Monday, November 11, 2002

Vegas Matrix: An utterly absorbing article on Vegas is posted over at Popular Science. It's about seven pages long and it's packed with fascinating info on how Vegas operates beneath the surface.
What made Budz rich, and what has made casinos even richer in recent years, are new digital networks that connect virtually every slot machine in every casino in the country. Wheel of Fortune, for instance, is part of the MegaJackpots system, a network within 18 states and one Native American reservation that encompasses more than 8,000 machines, about half of them in Nevada. Because all these slots are wired together, every coin and bill inserted is monitored and tallied by banks of central computers, often hundreds of miles away. The maximum jackpot, advertised in flashing digits above each cluster of machines, mounts identically and simultaneously with each spin.

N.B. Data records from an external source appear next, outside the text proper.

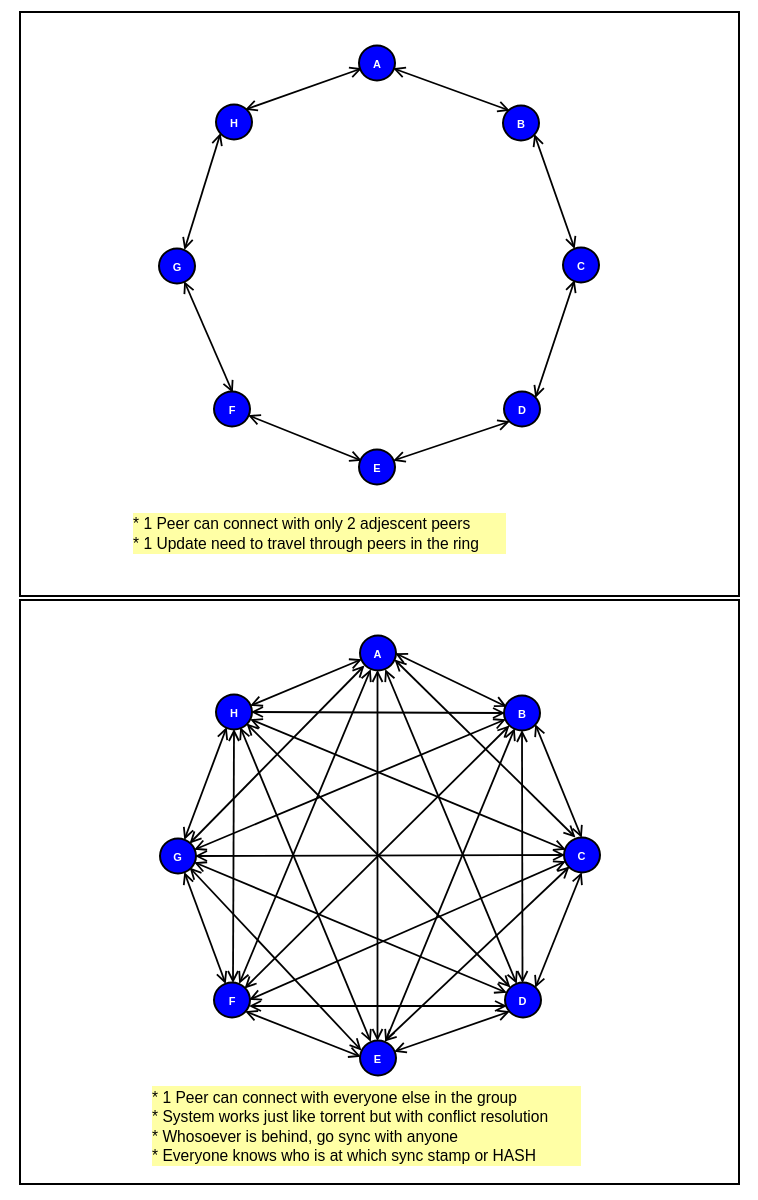
<!DOCTYPE html>
<html lang="en">
<head>
<meta charset="utf-8">
<title>Peer topologies: ring and mesh</title>
<style>
:root {
  --paper: #ffffff;
  --ink: #000000;
  --peer: #0000ff;
  --peer-label: #ffffff;
  --note: #ffffa5;
}
* { box-sizing: border-box; margin: 0; padding: 0; }
html, body { width: 758px; height: 1200px; overflow: hidden; background: var(--paper); }
body { font-family: "Liberation Sans", Arial, sans-serif; color: var(--ink); }
.topologies {
  position: relative;
  width: 758px;
  height: 1200px;
  padding: 11px 18px 11px 19px;
  display: flex;
  flex-direction: column;
  gap: 2px;
}
.panel { height: 588px; border: 2px solid var(--ink); display: flex; align-items: flex-start; }
.note { background: var(--note); list-style: none; font-size: 15.6px; white-space: nowrap; }
.ring .note { margin: 500px 0 0 112px; width: 373px; line-height: 20.2px; padding-top: 1px; }
.mesh .note { margin: 485px 0 0 131px; width: 429px; height: 80px; line-height: 19.4px; padding-top: 2px; }
.links { position: absolute; left: 0; top: 0; }
.links line {
  stroke: var(--ink);
  stroke-width: 1.8;
  marker-start: url(#arrow);
  marker-end: url(#arrow);
}
.peer {
  position: absolute;
  left: var(--x);
  top: var(--y);
  width: 38px;
  height: 37px;
  transform: translate(-50%, -50%);
  display: flex;
  align-items: center;
  justify-content: center;
  padding-top: 2px;
  border: 2px solid var(--ink);
  border-radius: 50%;
  background: var(--peer);
  color: var(--peer-label);
  font-size: 11px;
  font-weight: 700;
  line-height: 1;
}
</style>
</head>
<body>
<main class="topologies">
  <section class="panel ring" aria-label="Ring topology">
    <ul class="note">
      <li>* 1 Peer can connect with only 2 adjescent peers</li>
      <li>* 1 Update need to travel through peers in the ring</li>
    </ul>
  </section>
  <section class="panel mesh" aria-label="Mesh topology">
    <ul class="note">
      <li>* 1 Peer can connect with everyone else in the group</li>
      <li>* System works just like torrent but with conflict resolution</li>
      <li>* Whosoever is behind, go sync with anyone</li>
      <li>* Everyone knows who is at which sync stamp or HASH</li>
    </ul>
  </section>

  <svg class="links" width="758" height="1200" viewBox="0 0 758 1200" aria-hidden="true">
    <defs>
      <marker id="arrow" markerUnits="userSpaceOnUse" markerWidth="14" markerHeight="14" viewBox="0 0 14 14" refX="12" refY="7" orient="auto-start-reverse">
        <path d="M2 2 12 7 2 12" fill="none" stroke="#000000" stroke-width="1.8"/>
      </marker>
    </defs>
    <g id="ring-links">
      <line x1="360" y1="69" x2="247" y2="109"/>
      <line x1="395" y1="69" x2="508" y2="110"/>
      <line x1="535" y1="136" x2="574" y2="247"/>
      <line x1="574" y1="282" x2="536" y2="396"/>
      <line x1="508" y1="422" x2="395" y2="460"/>
      <line x1="360" y1="460" x2="250" y2="416"/>
      <line x1="232" y1="391" x2="185" y2="283"/>
      <line x1="185" y1="248" x2="220" y2="135"/>
    </g>
    <g id="mesh-links">
      <line x1="397" y1="654" x2="505" y2="706"/>
      <line x1="396" y1="661" x2="574" y2="836"/>
      <line x1="386" y1="671" x2="516" y2="982"/>
      <line x1="377.5" y1="672" x2="377.5" y2="1039"/>
      <line x1="370" y1="671" x2="240" y2="982"/>
      <line x1="363" y1="667" x2="191" y2="842"/>
      <line x1="360" y1="660" x2="252" y2="705"/>
      <line x1="536" y1="726" x2="581" y2="836"/>
      <line x1="522" y1="732" x2="522.5" y2="981"/>
      <line x1="514" y1="730" x2="386" y2="1040"/>
      <line x1="508" y1="727" x2="246" y2="987"/>
      <line x1="504" y1="720" x2="196" y2="849"/>
      <line x1="503" y1="713" x2="253" y2="712"/>
      <line x1="581" y1="874" x2="536" y2="986"/>
      <line x1="568" y1="868" x2="386" y2="1040"/>
      <line x1="564" y1="862" x2="251" y2="999"/>
      <line x1="563" y1="855" x2="197" y2="856"/>
      <line x1="564" y1="849" x2="252" y2="720"/>
      <line x1="508" y1="1012" x2="396" y2="1051"/>
      <line x1="505" y1="1006" x2="251" y2="1006"/>
      <line x1="505" y1="992" x2="196" y2="863"/>
      <line x1="509" y1="986" x2="248" y2="725"/>
      <line x1="359" y1="1056" x2="247" y2="1012"/>
      <line x1="360" y1="1049" x2="191" y2="869"/>
      <line x1="370" y1="1040" x2="241" y2="729"/>
      <line x1="225" y1="982" x2="185" y2="874"/>
      <line x1="233" y1="981" x2="234" y2="731"/>
      <line x1="185" y1="838" x2="226" y2="729"/>
    </g>
  </svg>

  <div class="ring-peers">
    <span class="peer" style="--x:377px;--y:62.5px">A</span>
    <span class="peer" style="--x:521px;--y:122.5px">B</span>
    <span class="peer" style="--x:581px;--y:264.5px">C</span>
    <span class="peer" style="--x:522px;--y:408.5px">D</span>
    <span class="peer" style="--x:377px;--y:466.5px">E</span>
    <span class="peer" style="--x:232px;--y:408.5px">F</span>
    <span class="peer" style="--x:177px;--y:265.5px">G</span>
    <span class="peer" style="--x:234px;--y:121.5px">H</span>
  </div>
  <div class="mesh-peers">
    <span class="peer" style="--x:377.5px;--y:653px">A</span>
    <span class="peer" style="--x:522px;--y:713px">B</span>
    <span class="peer" style="--x:581.5px;--y:855px">C</span>
    <span class="peer" style="--x:522.5px;--y:999.5px">D</span>
    <span class="peer" style="--x:377.5px;--y:1057.5px">E</span>
    <span class="peer" style="--x:232px;--y:999.5px">F</span>
    <span class="peer" style="--x:177.5px;--y:856px">G</span>
    <span class="peer" style="--x:234px;--y:712px">H</span>
  </div>
</main>
</body>
</html>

All this networking has allowed for a hidden revolution in odds (which I'm not sure I'm clear on).
Every game - slots, cards, sports betting, even bingo - is now attempting to adapt a [Norwegian mathematician Inge] Telnaes-style solution: Decrease the odds without increasing apparent complexity. That allows bigger prizes, which increases - by staggering quantities - the amount of money people are willing to gamble: In gambler-think, 10 bucks for a shot at a few thousand dollars is one thing; a hundred bucks for a shot at millions is another, even if the odds are much, much worse.
The result of this was the money began pouring into Vegas even faster - and so did cheaters.
[No thieves were more efficient] than Ronald Dale Harris, whose job as a software engineer for the state Gaming Control Board was to write slot machine anti-cheating software. Harris surreptitiously coded a hidden software switch - tripped by inserting coins in a predetermined sequence - that would trigger cash jackpots. After retooling more than 30 machines, Harris and accomplices made the rounds, walking away with hundreds of thousands of dollars.
So the casino build up counter-measures
...hundreds of cameras linked to banks of video recorders, software that can match physical characteristics to shared databases of the faces, names, and histories of suspicious individuals - all run from hidden control centers.
And so it goes. Good read. Enjoy.